[RECORDS SUPPLIED Boundary: Start]
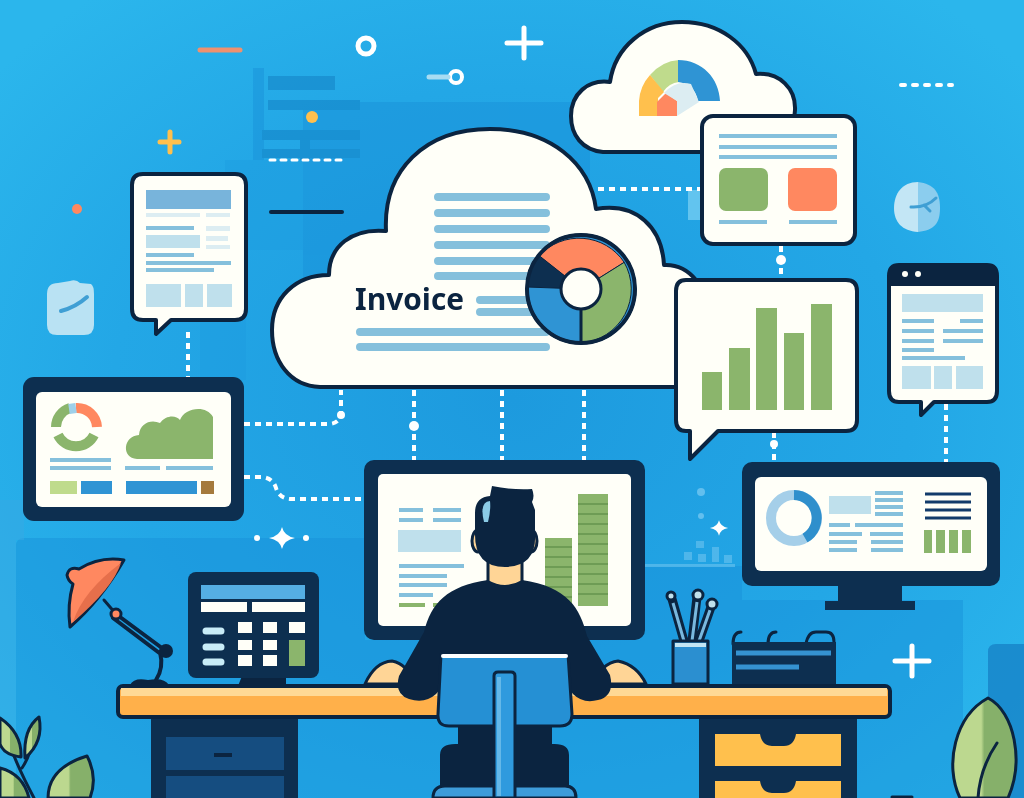
<!DOCTYPE html>
<html lang="en">
<head>
<meta charset="utf-8">
<title>Cloud invoicing workspace</title>
<style>
:root{--sky:#29b3ea;--sky-mid:#1fa2e2;--blue:#2f94d4;--navy:#0d2f50;--ink:#0b2440;--paper:#fffff8;--line:#85c0dc;--pale:#bfe0ec;--mist:#dcedf2;--green:#8bb56c;--lime:#bfdb8c;--coral:#ff8860;--amber:#ffc04d;--wood:#ffb04a;--skin:#ffd596}
html,body{margin:0;height:100%;overflow:hidden;background:var(--sky)}
svg{display:block;width:1024px;height:798px}
.ink{fill:var(--ink)}.navy{fill:var(--navy)}.paper{fill:var(--paper)}.green{fill:var(--green)}.lime{fill:var(--lime)}.coral{fill:var(--coral)}.amber{fill:var(--amber)}.blue{fill:var(--blue)}.pale{fill:var(--pale)}.mist{fill:var(--mist)}.line{fill:var(--line)}.skin{fill:var(--skin)}
.outlined{stroke:var(--ink);stroke-width:4;stroke-linejoin:round;stroke-linecap:round}
.thin{stroke:var(--ink);stroke-width:3;stroke-linejoin:round;stroke-linecap:round}
.text-lines{fill:none;stroke:var(--line);stroke-width:4}
.bold-lines{fill:none;stroke:var(--line);stroke-width:8;stroke-linecap:round}
.links{fill:none;stroke:#fff;stroke-width:4;stroke-dasharray:6 5}
.none{fill:none}
.title{font:700 30px "Noto Sans","Open Sans",sans-serif;fill:var(--ink)}
</style>
</head>
<body>
<svg viewBox="0 0 1024 798" role="img" aria-label="Man at a desk with screens linked to an invoice cloud">
<defs>
<radialGradient id="glow" cx=".5" cy=".5" r=".65"><stop offset="0" stop-color="#1d9ade"/><stop offset=".6" stop-color="#23a7e6"/><stop offset="1" stop-color="#2bb6ec"/></radialGradient>
<linearGradient id="leaf" x2="1"><stop offset=".45" stop-color="#bcd88f"/><stop offset=".5" stop-color="#86b06a"/></linearGradient>
<path id="sparkle" d="M0-11Q2-2 13 0Q2 2 0 11Q-2 2-13 0Q-2-2 0-11Z"/>
<path id="plus" d="M-17 0H17M0-15V15"/>
</defs>

<g id="background">
<rect width="1024" height="798" fill="url(#glow)"/>
<g fill="#188fd8" opacity=".45">
<path d="M303 102H590V200H390V340H303Z"/><path d="M16 546Q16 538 24 538H365V640H640V566H742V600H963V798H16Z"/>
<rect x="253" y="68" width="11" height="92"/><path d="M268 76H335V90H268ZM268 100H360V110H268ZM262 130H360V140H262ZM262 149H360V158H262ZM300 138H310V160H300Z" fill="#0f79be"/>
</g>
<path d="M225 160H303V250H246V380H200V200H225Z" fill="#1a99dd" opacity=".35"/>
<path d="M0 500H24V540H16V798H0Z" fill="#39a9e4" opacity=".5"/>
<path d="M988 652Q988 644 996 644H1024V798H988Z" fill="#157dc4" opacity=".7"/>
<path d="M688 190H704V220H688Z" fill="#62c4ef"/>
</g>

<g id="confetti" fill="none" stroke="#fff" stroke-width="5" stroke-linecap="round">
<use href="#plus" x="524" y="43"/><use href="#plus" x="912" y="661"/>
<path d="M160 142H179M170 132V152" stroke="#ffc04d"/>
<path d="M200 50H240" stroke="#ef916f"/><path d="M271 212H342" stroke="#0b2440" stroke-width="4"/>
<circle cx="366" cy="46" r="8"/><circle cx="456" cy="77" r="6" stroke-width="4"/><path d="M429 77H448" stroke="#a8dcf2"/>
<path d="M901 85H952" stroke-width="4" stroke-dasharray="4 8"/>
<path d="M270 160H346" stroke-width="3" stroke-dasharray="5 6"/>
<g stroke="none"><circle class="amber" cx="312" cy="117" r="6"/><circle class="coral" cx="77" cy="209" r="5"/>
<g fill="#fff"><use href="#sparkle" x="282" y="538"/><circle cx="257" cy="538" r="3"/><circle cx="306" cy="538" r="3"/><use href="#sparkle" transform="translate(719 528) scale(.7)"/></g>
<g fill="#62bfee"><path d="M645 564H735V567H645ZM684 552H692V560H684ZM696 541H704V548H696ZM698 554H706V562H698ZM712 547H719V562H712ZM724 555H732V563H724Z" opacity=".7"/><circle cx="701" cy="492" r="4"/><circle cx="701" cy="516" r="3"/></g>
</g>
</g>

<g id="badges">
<path d="M47 294Q47 283 58 283L70 281Q76 279 80 283L91 284Q94 286 94 294V325Q94 335 84 335H57Q47 335 47 325Z" fill="#b9e2f3"/>
<path d="M61 311Q76 307 87 297" fill="none" stroke="#3f9fd4" stroke-width="4" stroke-linecap="round"/>
<path d="M918 182C902 182 894 194 894 208S902 231 918 232Z" fill="#c3e6f5"/><path d="M918 182C934 184 940 192 940 208S934 230 918 232Z" fill="#8bcdee"/>
<path d="M911 207Q926 208 936 198M924 205L930 211" fill="none" stroke="#3f9fd4" stroke-width="3" stroke-linecap="round"/>
</g>

<g id="connections" class="links">
<path d="M188 332V380M244 424H328Q341 424 341 411V390M244 477H262Q273 478 276 488T290 499H364M414 390V460M502 390V460M584 390V460M598 189H702M781 246V280M774 432V462M946 404V462"/>
<g fill="#fff" stroke="none"><circle cx="414" cy="426" r="5"/><circle cx="781" cy="260" r="5"/><circle cx="341" cy="415" r="4"/><circle cx="774" cy="444" r="4"/></g>
</g>

<g id="gauge-cloud">
<path class="paper outlined" d="M603 152C582 150 571 135 571 116C571 94 588 79 610 82C615 47 645 22 682 22C719 22 748 44 756 74C780 72 796 89 795 110C794 137 780 152 756 152Z"/>
<path class="lime" d="M650 75Q662 61 679 60V82Q669 83 663 92Z"/><path class="amber" d="M639 116V101Q640 86 650 75L664 92L658 98V116Z"/><path class="coral" d="M657 116V102L666 93L677 101V116Z"/><path class="blue" d="M678 60C702 60 719 78 720 101H698Q695 84 678 82Z"/><path class="mist" d="M664 93Q676 80 691 84L699 102L677 116V101Z"/>
</g>

<g id="invoice-cloud">
<path class="paper outlined" d="M690 387H320C290 386 272 361 272 330C272 298 295 275 329 275C329 246 352 228 386 231C383 170 425 129 490 129C550 129 590 163 596 209C637 202 662 228 664 265Q683 264 696 280Z"/>
<path class="bold-lines" d="M438 197H546M438 213H546M438 229H546M438 245H546M438 261H536M438 276H530M480 300H530M480 312H535M360 332H546M360 347H546"/>
<text class="title" x="355" y="310" textLength="109" lengthAdjust="spacingAndGlyphs">Invoice</text>
<g id="spending-ring" class="thin">
<circle class="blue" cx="581" cy="289" r="54"/>
<path class="green" d="M581 289L624 262A54 54 0 0 1 581 343Z" stroke-width="1"/><path class="coral" d="M581 289L539 256A54 54 0 0 1 624 262Z" stroke-width="1"/><path class="navy" d="M581 289L527 287A54 54 0 0 1 539 256Z" stroke-width="1"/>
<circle class="none" cx="581" cy="289" r="54" stroke-width="4"/><path d="M581 308V342"/><circle class="paper" cx="581" cy="289" r="20"/>
</g>
</g>

<g id="summary-card">
<rect class="paper outlined" x="702" y="116" width="153" height="128" rx="11"/>
<path class="text-lines" stroke-width="5" d="M719 136H837M719 147H837M719 157H837M719 222H767M789 222H837"/>
<rect class="green" x="719" y="168" width="49" height="43" rx="7"/><rect class="coral" x="788" y="168" width="49" height="43" rx="7"/>
</g>

<g id="bar-chart-bubble">
<path class="paper outlined" d="M686 280H846Q857 280 857 291V420Q857 431 846 431H718L690 459V431H686Q676 431 676 420V291Q676 280 686 280Z"/>
<path class="green" d="M702 372H722V410H702ZM729 348H750V410H729ZM756 308H777V410H756ZM784 333H804V410H784ZM811 304H832V410H811Z"/>
</g>

<g id="document-bubble">
<path class="paper outlined" d="M143 174H235Q246 174 246 185V309Q246 320 235 320H171L156 334V320H143Q132 320 132 309V185Q132 174 143 174Z"/>
<rect x="146" y="190" width="85" height="19" fill="#78b4db"/><path class="pale" d="M146 235H200V248H146ZM146 284H181V307H146ZM185 284H203V307H185ZM207 284H232V307H207Z"/>
<path class="text-lines" d="M146 228H194M146 255H194M146 263H231M146 270H214"/><path class="mist" d="M146 213H200V217H146ZM206 213H230V217H206ZM206 226H230V231H206ZM206 236H228V241H206ZM206 245H230V249H206Z"/>
</g>

<g id="browser-bubble">
<path class="paper outlined" d="M899 265H987Q997 265 997 276V391Q997 402 987 402H934L921 415V402H899Q889 402 889 391V276Q889 265 899 265Z"/>
<path class="ink" d="M889 286V276Q889 265 899 265H987Q997 265 997 276V286Z"/><circle class="paper" cx="905" cy="274" r="3"/><circle class="paper" cx="918" cy="274" r="3"/>
<path class="pale" d="M902 294H983V312H902ZM902 366H931V389H902ZM934 366H952V389H934ZM956 366H983V389H956Z"/>
<path class="text-lines" d="M902 321H934M960 321H983M902 331H934M943 331H983M902 341H934M943 341H983M902 350H934M902 358H965"/>
</g>

<g id="tablet">
<rect class="navy" x="23" y="377" width="221" height="144" rx="11"/><rect class="paper" x="36" y="392" width="195" height="115" rx="6"/>
<g fill="none" stroke-width="10"><path d="M76 408A20 20 0 0 1 97 427" stroke="#ff8860"/><path d="M56 427A20 20 0 0 1 70 408" stroke="#8bb56c"/><path d="M69 409L76 408" stroke="#9fd0ea"/><path d="M94 435A20 20 0 0 1 58 435" stroke="#8bb56c"/></g>
<path class="green" d="M137 459C121 458 123 436 139 435C140 423 151 419 160 423C166 415 176 415 180 420C184 408 206 404 213 417V459Z"/>
<path class="text-lines" d="M50 460H111M50 468H111M125 468H160M166 468H213"/>
<rect class="lime" x="50" y="481" width="27" height="13"/><rect class="blue" x="81" y="481" width="31" height="13"/><rect class="blue" x="126" y="481" width="71" height="13"/><rect x="201" y="481" width="13" height="13" fill="#a57a3d"/>
</g>

<g id="wide-monitor">
<path class="navy" d="M838 584H902V601H915V610H825V601H838Z"/><rect class="navy" x="742" y="462" width="258" height="124" rx="10"/><rect class="paper" x="755" y="477" width="232" height="94" rx="6"/>
<circle cx="794" cy="518" r="23" fill="none" stroke="#a5cfe9" stroke-width="10"/><path d="M794 495A23 23 0 0 1 805 538" fill="none" stroke="#2f8fcc" stroke-width="10"/>
<rect class="pale" x="829" y="496" width="42" height="18"/>
<path class="text-lines" d="M875 493H903M875 500H903M875 507H903M875 514H903M829 525H850M855 525H903M829 534H862M870 534H903M829 542H857M871 542H903M829 550H857M871 550H903"/>
<path d="M925 494H971M925 502H971M925 510H971M925 518H971" stroke="#123b6b" stroke-width="3"/><path class="green" d="M924 530H932V553H924ZM936 530H945V553H936ZM949 530H958V553H949ZM962 530H971V553H962Z"/>
</g>

<g id="main-monitor">
<rect class="navy" x="364" y="460" width="281" height="180" rx="10"/><rect class="paper" x="378" y="474" width="253" height="152" rx="5"/>
<path class="text-lines" d="M399 510H423M433 510H461M399 520H423M433 520H461M399 566H464M399 576H447M399 585H447M399 595H433"/>
<rect class="pale" x="398" y="530" width="63" height="22"/><path d="M399 605H425M433 605H452" stroke="#8bb56c" stroke-width="4"/>
<path class="green" d="M545 538H572V606H545ZM578 494H608V606H578Z"/><path d="M545 547H572M545 557H572M545 567H572M545 577H572M545 587H572M545 597H572M578 504H608M578 514H608M578 524H608M578 534H608M578 544H608M578 554H608M578 564H608M578 574H608M578 584H608M578 594H608" stroke="#6e9c55" stroke-width="2"/>
</g>

<g id="lamp">
<path class="none outlined" d="M116 614L166 651M113 618L162 655M160 652Q164 668 156 680" stroke-width="3"/><path class="none thin" d="M104 600L116 614"/>
<path class="coral thin" d="M124 560Q100 556 79 569Q69 566 67 575Q68 581 73 584Q67 605 70 627Q101 600 124 560Z"/><path d="M121 563Q113 588 73 622Q83 591 121 563Z" fill="#e66f4b"/>
<circle class="coral thin" cx="116" cy="614" r="5"/><circle class="ink" cx="166" cy="651" r="7"/><path class="ink" d="M130 685Q134 677 148 680Q164 677 169 685Z"/>
</g>

<g id="calculator">
<path class="ink" d="M242 676H286V686H238Z"/><rect class="navy" x="188" y="572" width="131" height="106" rx="8"/>
<rect x="201" y="585" width="104" height="14" fill="#55aee3"/><path class="paper" d="M201 602H247V612H201ZM252 602H305V612H252ZM238 622H252V633H238ZM263 622H277V633H263ZM289 622H305V633H289ZM238 640H252V650H238ZM263 640H277V650H263ZM238 655H252V666H238ZM263 655H277V666H263Z"/><rect class="green" x="289" y="640" width="16" height="26"/>
<path d="M206 631H221M206 647H221M206 662H221" stroke="#c8ecf7" stroke-width="7" stroke-linecap="round"/>
</g>

<g id="pencil-cup">
<path class="none" d="M672 599L684 641M697 597L692 641M711 607L699 641" stroke="#0b2440" stroke-width="9"/><path class="none" d="M673 603L684 641M697 602L692 641M710 610L699 641" stroke="#79b8de" stroke-width="3"/>
<g class="pale" stroke="#0b2440" stroke-width="3"><circle cx="671" cy="596" r="4"/><circle cx="698" cy="595" r="5"/><circle cx="712" cy="604" r="5"/></g>
<rect class="thin" x="673" y="641" width="35" height="43" fill="#2b8fd0"/><path d="M675 645H706" stroke="#c2e5f4" stroke-width="4"/>
</g>

<g id="file-tray">
<path class="none thin" d="M733 644Q733 632 741 632M768 644Q768 632 776 632M806 644Q808 632 816 632H826Q834 632 834 642"/>
<path class="navy" d="M732 642H836V686H732Z"/><path d="M736 653H831M736 667H799" stroke="#3592d0" stroke-width="5"/>
</g>

<g id="desk">
<path class="navy" d="M151 716H298V798H151ZM699 716H857V798H699Z"/>
<path d="M166 737H284V770H166ZM166 776H284V798H166Z" fill="#154d80"/><path d="M214 755H232" stroke="#0b2440" stroke-width="4"/>
<path class="amber" d="M715 734H760Q762 746 772 746H784Q794 746 796 734H841V766H715ZM715 781H760Q762 793 772 793H784Q794 793 796 781H841V798H715Z"/>
<path class="skin thin" d="M365 684Q375 662 392 661Q408 664 414 684ZM592 684Q602 663 618 661Q637 665 646 684Z"/>
<rect class="outlined" x="118" y="686" width="772" height="31" rx="5" fill="#ffb04a"/><path d="M121 692H887" stroke="#ffd995" stroke-width="8"/>
</g>

<g id="worker">
<path class="skin thin" d="M488 555H522V580Q524 592 505 592Q486 592 488 580Z"/>
<ellipse class="skin thin" cx="478" cy="541" rx="6" ry="11"/><ellipse class="skin thin" cx="531" cy="541" rx="6" ry="11"/>
<path class="ink" d="M475 532V513Q475 497 490 496L492 486Q510 490 532 489Q535 496 532 502L535 510V534Q537 566 505 567Q474 567 475 532Z"/>
<path d="M484 522Q479 502 490 501Q491 510 488 522Z" fill="#8bcbe6"/>
<path class="ink" d="M488 580Q505 590 522 580C568 587 580 608 587 636L610 675Q615 696 598 700Q583 704 573 694L567 686H443L436 694Q425 704 409 699Q394 694 399 676L424 632C431 603 447 586 488 580Z"/>
<path class="ink" d="M458 725H552V744Q569 743 569 755V798H440V755Q440 743 458 744Z"/>
</g>

<g id="chair">
<path class="thin" d="M441 654H568L572 714Q572 726 560 726H449Q437 726 438 714Z" fill="#2590d4"/><path d="M443 656H566" stroke="#fff" stroke-width="4" stroke-linecap="round"/>
<path class="thin" d="M433 798Q433 786 445 786H565Q576 786 576 798Z" fill="#3e9cda"/>
<path class="thin" d="M494 798V676Q494 672 498 672H511Q515 672 515 676V798Z" fill="#2f9ade"/><path d="M499 677V796" stroke="#65b8e8" stroke-width="4"/>
</g>

<g id="plants" class="thin">
<path class="none" d="M34 798Q16 764 8 740M22 768Q30 756 32 742"/>
<path fill="url(#leaf)" d="M25 758Q23 729 39 717Q44 742 25 758Z"/><path fill="url(#leaf)" d="M0 718Q22 733 21 757Q4 755 0 744Z"/>
<path fill="url(#leaf)" d="M48 798Q48 768 87 756Q98 777 90 798Z"/><path fill="url(#leaf)" d="M0 768Q23 774 29 798H0Z"/>
<path fill="url(#leaf)" d="M960 798C944 765 955 716 988 698C1015 712 1024 762 1008 798Z"/><path class="none" d="M978 798Q980 768 997 743M892 797H912"/>
</g>
</svg>
</body>
</html>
[RECORDS SUPPLIED Boundary: End]
■ **TASK GOAL**
Tally the lines in the records above that contain the word "pale", and give only that number.

■ **RESPONSE AREA**
7